Food Allergies and Intolerances
A food intolerance is sometimes confused with or mislabeled as a food allergy. Food intolerances involve the digestive system while food allergies involve the immune system. With a food allergy, even a microscopic amount of the food has the potential to lead to a serious or life-threatening reaction called anaphylaxis.
8 Major Allergens
- Tree nuts
Cross-contact occurs when an allergen is unintentionally transferred from one food to another. Proper cooking does NOT reduce or eliminate the chances of a food allergy reaction. Even a tiny amount of an allergen can cause a severe and potentially life-threatening allergic reaction. Use utensils, cutting boards and pans that have been thoroughly washed with soap and water and sanitized. Consider using separate utensils and dishes for making and serving safe foods. If you are making several foods, cook the allergy-safe foods first. Wash your hands with soap and water before touching anything else if you have handled a food allergen.
Examples of cross-contact:
- Peeling cheese off a cheeseburger to make it a hamburger or using the same spatula that flipped a cheeseburger to flip a hamburger.
- Removing shrimp from a salad or not washing hands after handling shrimp before making the next salad.
- Wiping off—not properly cleaning—a knife used to spread peanut butter before using it to spread jelly.
Food Allergen Labeling
According to the Food Allergen Labeling and Consumer Protect Act (FALCPA) of 2004 the major eight allergens must be declared in simple terms, either in the ingredient list or a separate allergen statement Advisory or precautionary labeling such as “may contain” or “in a facility that also processes” is voluntary.
If you have fish allergy, avoid seafood restaurants. Even if you order a non-fish item off of the menu, cross-contact of fish protein is possible.
Asian cookery often uses fish sauce as a flavoring base; exercise caution when eating this type of cuisine.
The FDA exempts highly refined peanut oil from being labeled as an allergen; Studies show that most allergic individuals can safely eat peanut oil that has been highly refined (not cold pressed, expeller pressed, or extruded peanut oil).
Many experts advise patients allergic to peanuts to avoid tree nuts as well
In October of 2006, the FDA began identifying coconut as a tree nut. Medical literature documents a small number of allergic reactions to coconut; most occurred in people who were not allergic to other tree nuts.
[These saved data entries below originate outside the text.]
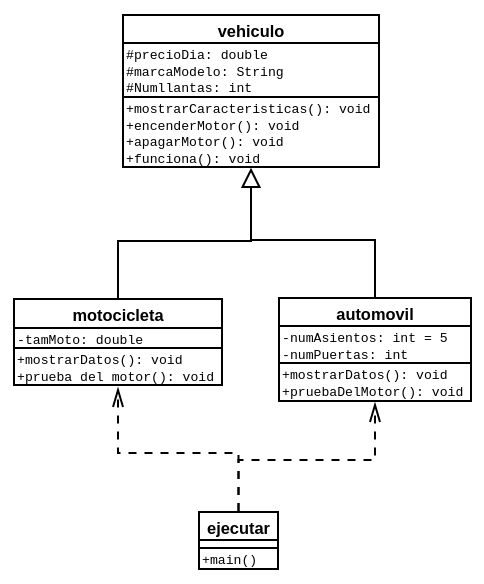
<!DOCTYPE html>
<html lang="es">
<head>
<meta charset="utf-8">
<title>Diagrama de clases: vehiculo</title>
<style>
  :root { --ink: #000; --paper: #fff; --stroke: 2px; }
  * { box-sizing: border-box; margin: 0; padding: 0; }
  html, body { width: 484px; height: 584px; overflow: hidden; background: var(--paper); }
  .diagram { position: relative; width: 484px; height: 584px; color: var(--ink); }
  .connectors { position: absolute; inset: 0; fill: none; stroke: var(--ink); stroke-width: 2; }
  .connectors .dependency { stroke-dasharray: 8 8; }
  .connectors .triangle { fill: var(--paper); }
  .class-box { position: absolute; display: grid; border: var(--stroke) solid var(--ink); background: var(--paper); }
  .class-box h2 { padding-top: 5px; font: bold 16.4px/21px "Liberation Sans", Arial, sans-serif; text-align: center; white-space: nowrap; }
  .class-box ul { list-style: none; padding: 4px 0 0 2px; border-top: var(--stroke) solid var(--ink); font: 13.15px/16.5px "Liberation Mono", "Courier New", monospace; white-space: pre; }
  .class-box ul.empty { padding: 0; }
  .vehiculo { left: 122px; top: 14px; width: 258px; grid-template-rows: 26px 54px 70px; }
  .motocicleta { left: 13px; top: 298px; width: 210px; grid-template-rows: 27px 20px 37px; }
  .automovil { left: 278px; top: 297px; width: 194px; grid-template-rows: 26px 37px 38px; }
  .ejecutar { left: 198px; top: 511px; width: 81px; grid-template-rows: 26px 8px 21px; }
</style>
</head>
<body>
<main class="diagram">
  <svg class="connectors" width="484" height="584" viewBox="0 0 484 584" aria-hidden="true">
    <path d="M251 187V241H118V298"/>
    <path d="M251 187V240H375V297"/>
    <polygon class="triangle" points="251,170 259.5,187 242.5,187"/>
    <path class="dependency" d="M238.5 511V453H118V390"/>
    <path class="dependency" d="M238.5 511V460H375V405"/>
    <path d="M113 407L118 390L123 407"/>
    <path d="M370 422L375 405L380 422"/>
  </svg>

  <section class="class-box vehiculo">
    <h2>vehiculo</h2>
    <ul><li>#precioDia: double</li><li>#marcaModelo: String</li><li>#Numllantas: int</li></ul>
    <ul><li>+mostrarCaracteristicas(): void</li><li>+encenderMotor(): void</li><li>+apagarMotor(): void</li><li>+funciona(): void</li></ul>
  </section>

  <section class="class-box motocicleta">
    <h2>motocicleta</h2>
    <ul><li>-tamMoto: double</li></ul>
    <ul><li>+mostrarDatos(): void</li><li>+prueba del motor(): void</li></ul>
  </section>

  <section class="class-box automovil">
    <h2>automovil</h2>
    <ul><li>-numAsientos: int = 5</li><li>-numPuertas: int</li></ul>
    <ul><li>+mostrarDatos(): void</li><li>+pruebaDelMotor(): void</li></ul>
  </section>

  <section class="class-box ejecutar">
    <h2>ejecutar</h2>
    <ul class="empty"></ul>
    <ul><li>+main()</li></ul>
  </section>
</main>
</body>
</html>
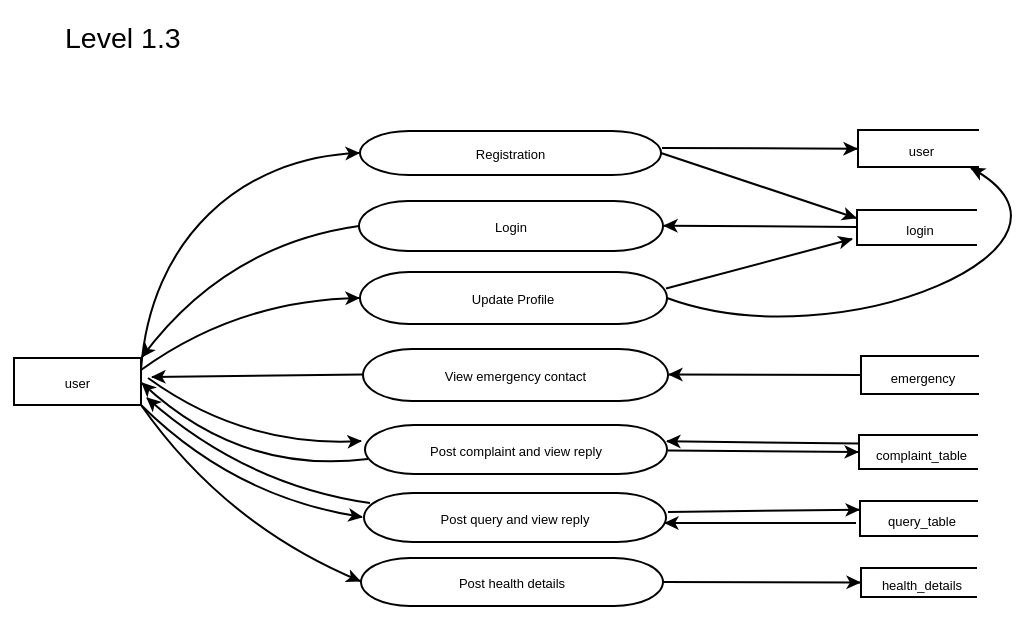
<!DOCTYPE html>
<html lang="en">
<head>
<meta charset="utf-8">
<title>Level 1.3 data flow diagram</title>
<style>
:root { --ink: #000; --paper: #fff; }
* { box-sizing: border-box; margin: 0; }
html, body { width: 1024px; height: 624px; overflow: hidden; background: var(--paper); }
.diagram { position: relative; width: 1024px; height: 624px; overflow: hidden; color: var(--ink); font: 13px/15px "Liberation Sans", Arial, sans-serif; }
h1 { position: absolute; left: 65px; top: 22px; font-size: 28.5px; line-height: 33px; font-weight: 400; white-space: nowrap; }
.node { position: absolute; left: var(--x); top: var(--y); width: var(--w); height: var(--h); display: flex; align-items: center; justify-content: center; padding-top: 3px; border: 2px solid var(--ink); white-space: nowrap; }
.process { border-radius: 50px / 50%; background: var(--paper); }
.store { border-right: 0; padding-top: 6px; }
.flows { position: absolute; inset: 0; fill: none; stroke: var(--ink); stroke-width: 2; }
.flows path, .flows line { marker-end: url(#arrow); }
.flows marker path { fill: var(--ink); stroke: none; marker-end: none; }
</style>
</head>
<body>
<main class="diagram">
  <h1>Level 1.3</h1>

  <div class="node entity" style="--x:13px;--y:357px;--w:129px;--h:49px">user</div>

  <div class="node process" style="--x:359px;--y:130px;--w:303px;--h:46px">Registration</div>
  <div class="node process" style="--x:358px;--y:200px;--w:306px;--h:52px">Login</div>
  <div class="node process" style="--x:359px;--y:271px;--w:309px;--h:54px;padding-right:1px">Update Profile</div>
  <div class="node process" style="--x:362px;--y:348px;--w:307px;--h:54px">View emergency contact</div>
  <div class="node process" style="--x:364px;--y:424px;--w:304px;--h:51px">Post complaint and view reply</div>
  <div class="node process" style="--x:363px;--y:492px;--w:304px;--h:51px">Post query and view reply</div>
  <div class="node process" style="--x:360px;--y:557px;--w:304px;--h:50px">Post health details</div>

  <div class="node store" style="--x:857px;--y:129px;--w:122px;--h:39px;padding-right:-0px;padding-left:5px">user</div>
  <div class="node store" style="--x:856px;--y:209px;--w:121px;--h:37px;padding-left:5px">login</div>
  <div class="node store" style="--x:860px;--y:355px;--w:119px;--h:40px;padding-left:5px">emergency</div>
  <div class="node store" style="--x:858px;--y:434px;--w:120px;--h:36px;padding-left:5px">complaint_table</div>
  <div class="node store" style="--x:859px;--y:500px;--w:119px;--h:37px;padding-left:5px">query_table</div>
  <div class="node store" style="--x:860px;--y:567px;--w:117px;--h:31px;padding-left:5px">health_details</div>

  <svg class="flows" width="1024" height="624" viewBox="0 0 1024 624" aria-hidden="true">
    <defs>
      <marker id="arrow" markerUnits="userSpaceOnUse" markerWidth="16" markerHeight="16" refX="14" refY="8" orient="auto">
        <path d="M15 8 L0 15 L4 8 L0 1 Z"/>
      </marker>
    </defs>
    <g id="user-flows">
      <path d="M141 370 C150 240 240 157 359 153"/>
      <path d="M359 226 Q225 245 142 357"/>
      <path d="M141 370 Q238 300 359 298"/>
      <line x1="363" y1="374.5" x2="152" y2="377"/>
      <path d="M148 378 Q245 448 361 441"/>
      <path d="M368 459 Q240 475 142 383"/>
      <path d="M370 503 Q245 485 147 398"/>
      <path d="M141 405 Q235 498 362 517"/>
      <path d="M141 405 Q225 525 360 581"/>
    </g>
    <g id="store-flows">
      <line x1="662" y1="148" x2="857" y2="148.7"/>
      <line x1="661" y1="153" x2="856" y2="218"/>
      <line x1="857" y1="227" x2="664" y2="225.7"/>
      <line x1="666" y1="288.5" x2="852" y2="239"/>
      <path d="M667 298 C840 362 1114 245 971 168"/>
      <line x1="861" y1="375" x2="669" y2="374.5"/>
      <line x1="859" y1="443.5" x2="667" y2="441.3"/>
      <line x1="668" y1="450.5" x2="858" y2="452"/>
      <line x1="668" y1="512" x2="859" y2="509.7"/>
      <line x1="856" y1="523" x2="665" y2="523"/>
      <line x1="664" y1="582" x2="860" y2="582.4"/>
    </g>
  </svg>
</main>
</body>
</html>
About 2.5 percent of children under three years old are allergic to milk. Nearly all infants who develop an allergy to milk do so in their first year of life. Most children eventually outgrow a milk allergy.
For more information, visit: https://www.foodallergy.org/common-allergens